• Work instructions
Return all lines from the listing below that include the word "film".

• Data for analysis
****************************************

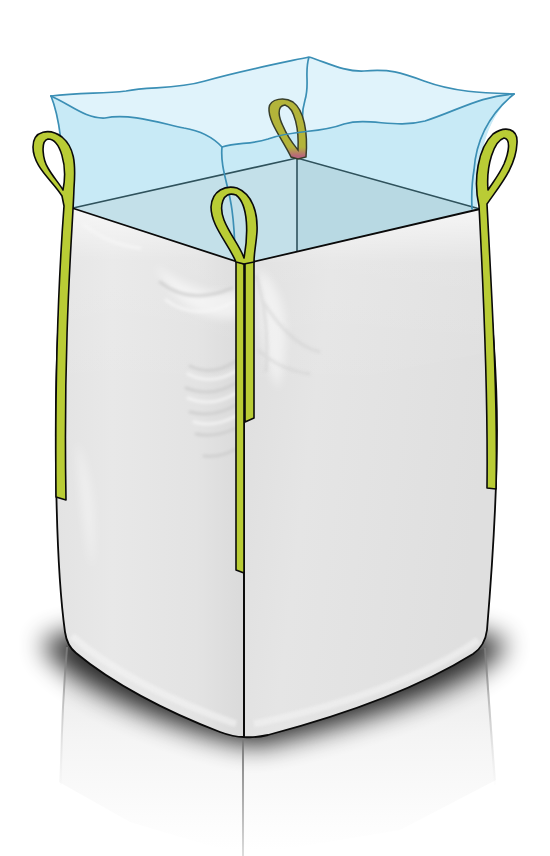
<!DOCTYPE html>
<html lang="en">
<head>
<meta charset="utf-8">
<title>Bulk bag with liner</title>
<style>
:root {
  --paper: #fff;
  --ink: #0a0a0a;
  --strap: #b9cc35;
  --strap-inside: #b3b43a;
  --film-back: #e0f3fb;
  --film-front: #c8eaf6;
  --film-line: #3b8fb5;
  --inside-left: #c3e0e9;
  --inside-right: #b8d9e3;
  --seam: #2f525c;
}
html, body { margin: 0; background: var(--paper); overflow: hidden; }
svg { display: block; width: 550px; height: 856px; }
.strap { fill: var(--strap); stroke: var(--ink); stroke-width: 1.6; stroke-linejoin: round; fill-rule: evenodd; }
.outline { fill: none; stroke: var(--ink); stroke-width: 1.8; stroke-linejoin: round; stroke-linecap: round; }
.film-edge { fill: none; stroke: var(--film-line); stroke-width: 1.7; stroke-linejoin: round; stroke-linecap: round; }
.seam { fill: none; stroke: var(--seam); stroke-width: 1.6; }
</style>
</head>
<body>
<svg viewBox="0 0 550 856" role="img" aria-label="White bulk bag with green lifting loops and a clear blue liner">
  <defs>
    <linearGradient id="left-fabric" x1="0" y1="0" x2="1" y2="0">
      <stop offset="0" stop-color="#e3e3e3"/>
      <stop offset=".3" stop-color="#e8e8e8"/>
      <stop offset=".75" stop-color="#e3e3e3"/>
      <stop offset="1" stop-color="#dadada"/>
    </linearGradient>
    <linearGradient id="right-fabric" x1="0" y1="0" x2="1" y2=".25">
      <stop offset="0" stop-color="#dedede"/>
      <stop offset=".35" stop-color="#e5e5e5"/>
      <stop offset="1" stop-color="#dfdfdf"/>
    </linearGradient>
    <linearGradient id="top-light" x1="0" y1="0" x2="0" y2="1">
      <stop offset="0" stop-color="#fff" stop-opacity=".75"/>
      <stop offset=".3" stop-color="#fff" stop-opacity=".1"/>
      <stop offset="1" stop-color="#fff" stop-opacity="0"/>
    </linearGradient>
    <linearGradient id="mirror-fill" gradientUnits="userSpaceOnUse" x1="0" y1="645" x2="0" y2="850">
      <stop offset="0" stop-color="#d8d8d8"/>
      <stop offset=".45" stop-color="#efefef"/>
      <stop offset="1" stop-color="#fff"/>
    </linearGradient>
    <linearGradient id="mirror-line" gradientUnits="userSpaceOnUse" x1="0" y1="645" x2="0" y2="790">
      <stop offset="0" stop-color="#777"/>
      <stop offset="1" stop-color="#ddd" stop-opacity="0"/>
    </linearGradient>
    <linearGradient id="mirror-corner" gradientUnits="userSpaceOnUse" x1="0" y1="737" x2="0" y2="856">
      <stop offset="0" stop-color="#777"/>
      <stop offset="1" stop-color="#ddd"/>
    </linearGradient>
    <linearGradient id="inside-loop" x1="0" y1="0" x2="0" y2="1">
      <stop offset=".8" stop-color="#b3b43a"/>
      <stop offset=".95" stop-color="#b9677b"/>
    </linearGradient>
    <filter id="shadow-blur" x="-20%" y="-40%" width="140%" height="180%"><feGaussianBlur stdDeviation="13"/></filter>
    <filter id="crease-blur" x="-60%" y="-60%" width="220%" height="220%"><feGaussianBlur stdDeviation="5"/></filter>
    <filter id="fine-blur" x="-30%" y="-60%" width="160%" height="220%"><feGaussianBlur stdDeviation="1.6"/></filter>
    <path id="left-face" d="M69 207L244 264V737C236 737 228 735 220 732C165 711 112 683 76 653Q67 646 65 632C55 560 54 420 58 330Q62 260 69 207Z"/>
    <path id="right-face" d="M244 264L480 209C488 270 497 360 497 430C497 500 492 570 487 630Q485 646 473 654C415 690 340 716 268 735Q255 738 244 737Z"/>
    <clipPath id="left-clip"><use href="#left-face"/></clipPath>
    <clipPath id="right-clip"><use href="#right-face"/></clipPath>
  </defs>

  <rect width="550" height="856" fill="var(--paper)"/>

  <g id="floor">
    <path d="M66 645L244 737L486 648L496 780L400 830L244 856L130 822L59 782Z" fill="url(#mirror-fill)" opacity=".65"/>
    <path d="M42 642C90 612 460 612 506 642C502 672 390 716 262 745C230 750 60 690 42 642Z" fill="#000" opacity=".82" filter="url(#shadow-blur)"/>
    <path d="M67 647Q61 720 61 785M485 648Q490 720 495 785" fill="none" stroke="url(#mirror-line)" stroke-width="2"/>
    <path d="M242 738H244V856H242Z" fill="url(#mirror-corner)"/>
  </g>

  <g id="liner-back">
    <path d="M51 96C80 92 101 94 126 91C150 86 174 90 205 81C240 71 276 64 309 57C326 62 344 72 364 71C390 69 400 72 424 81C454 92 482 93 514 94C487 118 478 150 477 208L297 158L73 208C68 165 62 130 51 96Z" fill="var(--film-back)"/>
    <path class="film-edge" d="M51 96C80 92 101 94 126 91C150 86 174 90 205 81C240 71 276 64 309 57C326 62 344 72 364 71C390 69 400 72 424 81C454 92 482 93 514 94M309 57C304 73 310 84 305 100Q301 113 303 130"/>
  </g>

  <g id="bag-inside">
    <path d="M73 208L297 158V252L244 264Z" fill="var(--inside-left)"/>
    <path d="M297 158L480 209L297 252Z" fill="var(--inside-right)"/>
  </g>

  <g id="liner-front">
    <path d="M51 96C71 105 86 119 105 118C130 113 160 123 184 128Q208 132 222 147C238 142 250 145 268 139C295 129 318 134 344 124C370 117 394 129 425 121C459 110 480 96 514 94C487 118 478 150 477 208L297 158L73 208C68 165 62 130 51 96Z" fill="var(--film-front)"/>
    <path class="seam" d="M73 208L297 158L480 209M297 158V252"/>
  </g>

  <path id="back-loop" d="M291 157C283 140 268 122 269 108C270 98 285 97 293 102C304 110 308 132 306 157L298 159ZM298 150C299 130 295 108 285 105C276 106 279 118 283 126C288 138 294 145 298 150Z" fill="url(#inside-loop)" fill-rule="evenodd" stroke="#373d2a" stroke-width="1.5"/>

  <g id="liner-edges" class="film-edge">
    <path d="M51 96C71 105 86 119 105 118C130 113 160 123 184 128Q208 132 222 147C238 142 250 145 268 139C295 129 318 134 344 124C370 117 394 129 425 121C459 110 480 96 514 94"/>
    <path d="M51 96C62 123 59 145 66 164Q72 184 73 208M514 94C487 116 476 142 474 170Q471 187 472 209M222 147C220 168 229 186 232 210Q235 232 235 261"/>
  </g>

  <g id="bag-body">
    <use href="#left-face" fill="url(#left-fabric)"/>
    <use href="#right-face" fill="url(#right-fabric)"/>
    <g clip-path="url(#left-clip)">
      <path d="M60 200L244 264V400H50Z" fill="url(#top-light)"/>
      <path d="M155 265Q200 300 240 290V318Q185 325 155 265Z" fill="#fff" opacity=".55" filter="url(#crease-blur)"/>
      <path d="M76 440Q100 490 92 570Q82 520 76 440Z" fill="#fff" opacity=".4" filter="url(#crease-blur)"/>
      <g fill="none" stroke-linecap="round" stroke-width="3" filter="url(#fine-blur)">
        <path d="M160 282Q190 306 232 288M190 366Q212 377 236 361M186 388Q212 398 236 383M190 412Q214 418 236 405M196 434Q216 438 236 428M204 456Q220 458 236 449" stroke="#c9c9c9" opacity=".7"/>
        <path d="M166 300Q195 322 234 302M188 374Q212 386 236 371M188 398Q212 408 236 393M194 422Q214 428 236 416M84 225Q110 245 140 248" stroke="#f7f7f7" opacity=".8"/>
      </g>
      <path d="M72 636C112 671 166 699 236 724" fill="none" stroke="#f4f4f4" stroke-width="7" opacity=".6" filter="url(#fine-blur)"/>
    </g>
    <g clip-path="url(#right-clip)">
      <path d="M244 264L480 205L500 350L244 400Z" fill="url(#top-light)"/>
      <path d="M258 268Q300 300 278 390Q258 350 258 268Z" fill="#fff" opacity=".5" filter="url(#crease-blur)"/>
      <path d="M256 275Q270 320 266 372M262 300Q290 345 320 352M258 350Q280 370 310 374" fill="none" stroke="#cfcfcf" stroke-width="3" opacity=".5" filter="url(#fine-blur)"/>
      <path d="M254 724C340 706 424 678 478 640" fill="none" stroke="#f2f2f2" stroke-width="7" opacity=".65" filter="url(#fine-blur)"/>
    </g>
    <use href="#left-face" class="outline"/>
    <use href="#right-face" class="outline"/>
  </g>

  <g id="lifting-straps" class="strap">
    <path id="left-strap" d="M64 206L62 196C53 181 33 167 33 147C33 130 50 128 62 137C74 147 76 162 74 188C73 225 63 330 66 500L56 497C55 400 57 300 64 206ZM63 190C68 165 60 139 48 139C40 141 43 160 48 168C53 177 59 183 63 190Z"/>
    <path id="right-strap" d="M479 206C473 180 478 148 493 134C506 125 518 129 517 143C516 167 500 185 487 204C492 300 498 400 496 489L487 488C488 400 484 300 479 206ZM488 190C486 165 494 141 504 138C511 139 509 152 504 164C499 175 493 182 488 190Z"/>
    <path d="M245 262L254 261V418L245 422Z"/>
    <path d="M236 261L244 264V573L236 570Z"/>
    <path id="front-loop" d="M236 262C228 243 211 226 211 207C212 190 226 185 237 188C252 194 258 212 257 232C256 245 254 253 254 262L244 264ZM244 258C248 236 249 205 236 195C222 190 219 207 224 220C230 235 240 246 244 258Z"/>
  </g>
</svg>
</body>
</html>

****************************************

• Answer space
  --film-back: #e0f3fb;
  --film-front: #c8eaf6;
  --film-line: #3b8fb5;
.film-edge { fill: none; stroke: var(--film-line); stroke-width: 1.7; stroke-linejoin: round; stroke-linecap: round; }
    <path d="M51 96C80 92 101 94 126 91C150 86 174 90 205 81C240 71 276 64 309 57C326 62 344 72 364 71C390 69 400 72 424 81C454 92 482 93 514 94C487 118 478 150 477 208L297 158L73 208C68 165 62 130 51 96Z" fill="var(--film-back)"/>
    <path class="film-edge" d="M51 96C80 92 101 94 126 91C150 86 174 90 205 81C240 71 276 64 309 57C326 62 344 72 364 71C390 69 400 72 424 81C454 92 482 93 514 94M309 57C304 73 310 84 305 100Q301 113 303 130"/>
    <path d="M51 96C71 105 86 119 105 118C130 113 160 123 184 128Q208 132 222 147C238 142 250 145 268 139C295 129 318 134 344 124C370 117 394 129 425 121C459 110 480 96 514 94C487 118 478 150 477 208L297 158L73 208C68 165 62 130 51 96Z" fill="var(--film-front)"/>
  <g id="liner-edges" class="film-edge">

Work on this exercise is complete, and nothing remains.